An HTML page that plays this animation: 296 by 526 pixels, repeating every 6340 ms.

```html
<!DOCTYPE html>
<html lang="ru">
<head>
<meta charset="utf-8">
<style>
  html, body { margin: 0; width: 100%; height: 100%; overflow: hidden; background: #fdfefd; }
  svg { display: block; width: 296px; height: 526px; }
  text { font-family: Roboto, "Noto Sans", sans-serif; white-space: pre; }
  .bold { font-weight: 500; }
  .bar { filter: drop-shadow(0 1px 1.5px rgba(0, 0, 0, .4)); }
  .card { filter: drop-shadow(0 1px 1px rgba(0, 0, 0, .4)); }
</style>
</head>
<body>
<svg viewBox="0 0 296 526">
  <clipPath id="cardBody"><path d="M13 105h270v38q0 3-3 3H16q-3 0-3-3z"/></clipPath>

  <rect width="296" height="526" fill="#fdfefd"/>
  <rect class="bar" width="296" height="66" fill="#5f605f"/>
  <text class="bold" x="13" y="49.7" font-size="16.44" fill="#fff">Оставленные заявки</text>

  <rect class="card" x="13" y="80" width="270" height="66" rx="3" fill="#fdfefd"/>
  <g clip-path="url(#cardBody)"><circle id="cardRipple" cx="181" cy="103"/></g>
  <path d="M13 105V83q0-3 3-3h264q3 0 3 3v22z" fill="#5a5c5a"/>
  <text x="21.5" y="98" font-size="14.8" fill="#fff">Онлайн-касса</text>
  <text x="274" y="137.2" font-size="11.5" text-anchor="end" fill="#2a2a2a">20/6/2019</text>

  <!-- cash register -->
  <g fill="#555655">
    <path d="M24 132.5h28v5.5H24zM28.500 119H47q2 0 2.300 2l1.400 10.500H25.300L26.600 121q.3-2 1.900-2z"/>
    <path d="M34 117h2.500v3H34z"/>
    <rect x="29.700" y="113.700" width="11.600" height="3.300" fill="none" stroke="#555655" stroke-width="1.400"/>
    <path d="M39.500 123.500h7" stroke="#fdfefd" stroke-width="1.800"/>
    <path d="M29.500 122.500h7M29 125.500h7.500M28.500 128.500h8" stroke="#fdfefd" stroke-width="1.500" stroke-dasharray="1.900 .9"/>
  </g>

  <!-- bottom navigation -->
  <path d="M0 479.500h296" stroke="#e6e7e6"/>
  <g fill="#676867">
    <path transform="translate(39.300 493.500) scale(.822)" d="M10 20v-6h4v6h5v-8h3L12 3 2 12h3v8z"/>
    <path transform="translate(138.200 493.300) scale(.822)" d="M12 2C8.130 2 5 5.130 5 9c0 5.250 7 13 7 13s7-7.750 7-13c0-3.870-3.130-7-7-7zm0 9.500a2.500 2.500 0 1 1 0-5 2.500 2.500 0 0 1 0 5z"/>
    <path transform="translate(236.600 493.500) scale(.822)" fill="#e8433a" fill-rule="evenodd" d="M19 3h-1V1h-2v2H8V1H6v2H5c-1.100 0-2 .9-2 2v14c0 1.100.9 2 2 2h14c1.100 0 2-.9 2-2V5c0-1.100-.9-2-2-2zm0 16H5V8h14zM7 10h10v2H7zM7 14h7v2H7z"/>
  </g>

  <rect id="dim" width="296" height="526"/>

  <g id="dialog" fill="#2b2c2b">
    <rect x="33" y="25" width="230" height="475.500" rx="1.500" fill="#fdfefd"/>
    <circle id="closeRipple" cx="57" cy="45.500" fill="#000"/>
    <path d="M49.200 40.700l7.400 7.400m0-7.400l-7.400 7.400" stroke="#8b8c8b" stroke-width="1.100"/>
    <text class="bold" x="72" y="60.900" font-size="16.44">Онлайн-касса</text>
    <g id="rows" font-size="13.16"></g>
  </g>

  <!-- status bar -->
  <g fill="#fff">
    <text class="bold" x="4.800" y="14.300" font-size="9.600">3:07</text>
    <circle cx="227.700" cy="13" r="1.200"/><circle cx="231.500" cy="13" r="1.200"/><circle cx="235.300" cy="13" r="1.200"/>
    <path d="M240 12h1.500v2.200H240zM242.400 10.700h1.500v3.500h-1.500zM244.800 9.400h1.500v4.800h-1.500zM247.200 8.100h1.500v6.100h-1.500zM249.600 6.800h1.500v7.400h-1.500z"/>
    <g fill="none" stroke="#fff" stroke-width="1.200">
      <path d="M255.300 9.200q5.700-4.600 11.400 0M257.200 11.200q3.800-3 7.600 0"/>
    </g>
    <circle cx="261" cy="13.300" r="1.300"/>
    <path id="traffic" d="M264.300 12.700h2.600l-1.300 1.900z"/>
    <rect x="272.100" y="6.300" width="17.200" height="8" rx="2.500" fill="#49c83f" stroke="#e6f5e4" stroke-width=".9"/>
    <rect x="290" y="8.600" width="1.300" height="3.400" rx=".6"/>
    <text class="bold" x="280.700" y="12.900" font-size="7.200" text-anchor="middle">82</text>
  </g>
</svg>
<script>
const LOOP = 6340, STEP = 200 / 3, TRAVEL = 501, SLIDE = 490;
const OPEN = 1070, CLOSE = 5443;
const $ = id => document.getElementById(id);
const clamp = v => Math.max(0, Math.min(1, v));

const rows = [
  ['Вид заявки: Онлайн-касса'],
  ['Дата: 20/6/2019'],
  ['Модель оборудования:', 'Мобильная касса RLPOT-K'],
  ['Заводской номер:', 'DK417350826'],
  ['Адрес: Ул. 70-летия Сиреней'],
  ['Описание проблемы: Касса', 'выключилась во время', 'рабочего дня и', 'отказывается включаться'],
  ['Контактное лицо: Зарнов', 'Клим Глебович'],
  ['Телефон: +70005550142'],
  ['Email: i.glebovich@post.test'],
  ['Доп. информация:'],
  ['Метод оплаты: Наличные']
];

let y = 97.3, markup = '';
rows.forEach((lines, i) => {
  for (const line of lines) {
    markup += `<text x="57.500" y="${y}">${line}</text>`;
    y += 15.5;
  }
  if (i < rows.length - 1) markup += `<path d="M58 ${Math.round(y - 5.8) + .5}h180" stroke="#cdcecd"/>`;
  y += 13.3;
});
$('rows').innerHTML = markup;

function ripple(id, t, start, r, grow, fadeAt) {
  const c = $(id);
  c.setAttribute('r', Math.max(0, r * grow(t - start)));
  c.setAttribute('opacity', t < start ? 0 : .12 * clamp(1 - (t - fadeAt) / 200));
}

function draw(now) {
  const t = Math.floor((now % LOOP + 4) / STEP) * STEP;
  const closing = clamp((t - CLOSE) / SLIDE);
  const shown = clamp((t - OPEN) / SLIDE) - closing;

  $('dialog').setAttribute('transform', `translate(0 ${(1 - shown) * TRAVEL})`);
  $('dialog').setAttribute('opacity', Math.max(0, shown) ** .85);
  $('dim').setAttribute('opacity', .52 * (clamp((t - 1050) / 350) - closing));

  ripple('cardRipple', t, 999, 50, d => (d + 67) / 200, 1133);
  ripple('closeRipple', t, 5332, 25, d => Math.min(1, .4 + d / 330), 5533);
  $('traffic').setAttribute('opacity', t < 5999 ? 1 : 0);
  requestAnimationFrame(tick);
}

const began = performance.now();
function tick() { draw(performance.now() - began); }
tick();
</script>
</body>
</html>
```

────────────────────────────────────────

**Directions for this task**: Filter the records above down to the lines containing "clamp".

**Task answer**:
const clamp = v => Math.max(0, Math.min(1, v));
  c.setAttribute('opacity', t < start ? 0 : .12 * clamp(1 - (t - fadeAt) / 200));
  const closing = clamp((t - CLOSE) / SLIDE);
  const shown = clamp((t - OPEN) / SLIDE) - closing;
  $('dim').setAttribute('opacity', .52 * (clamp((t - 1050) / 350) - closing));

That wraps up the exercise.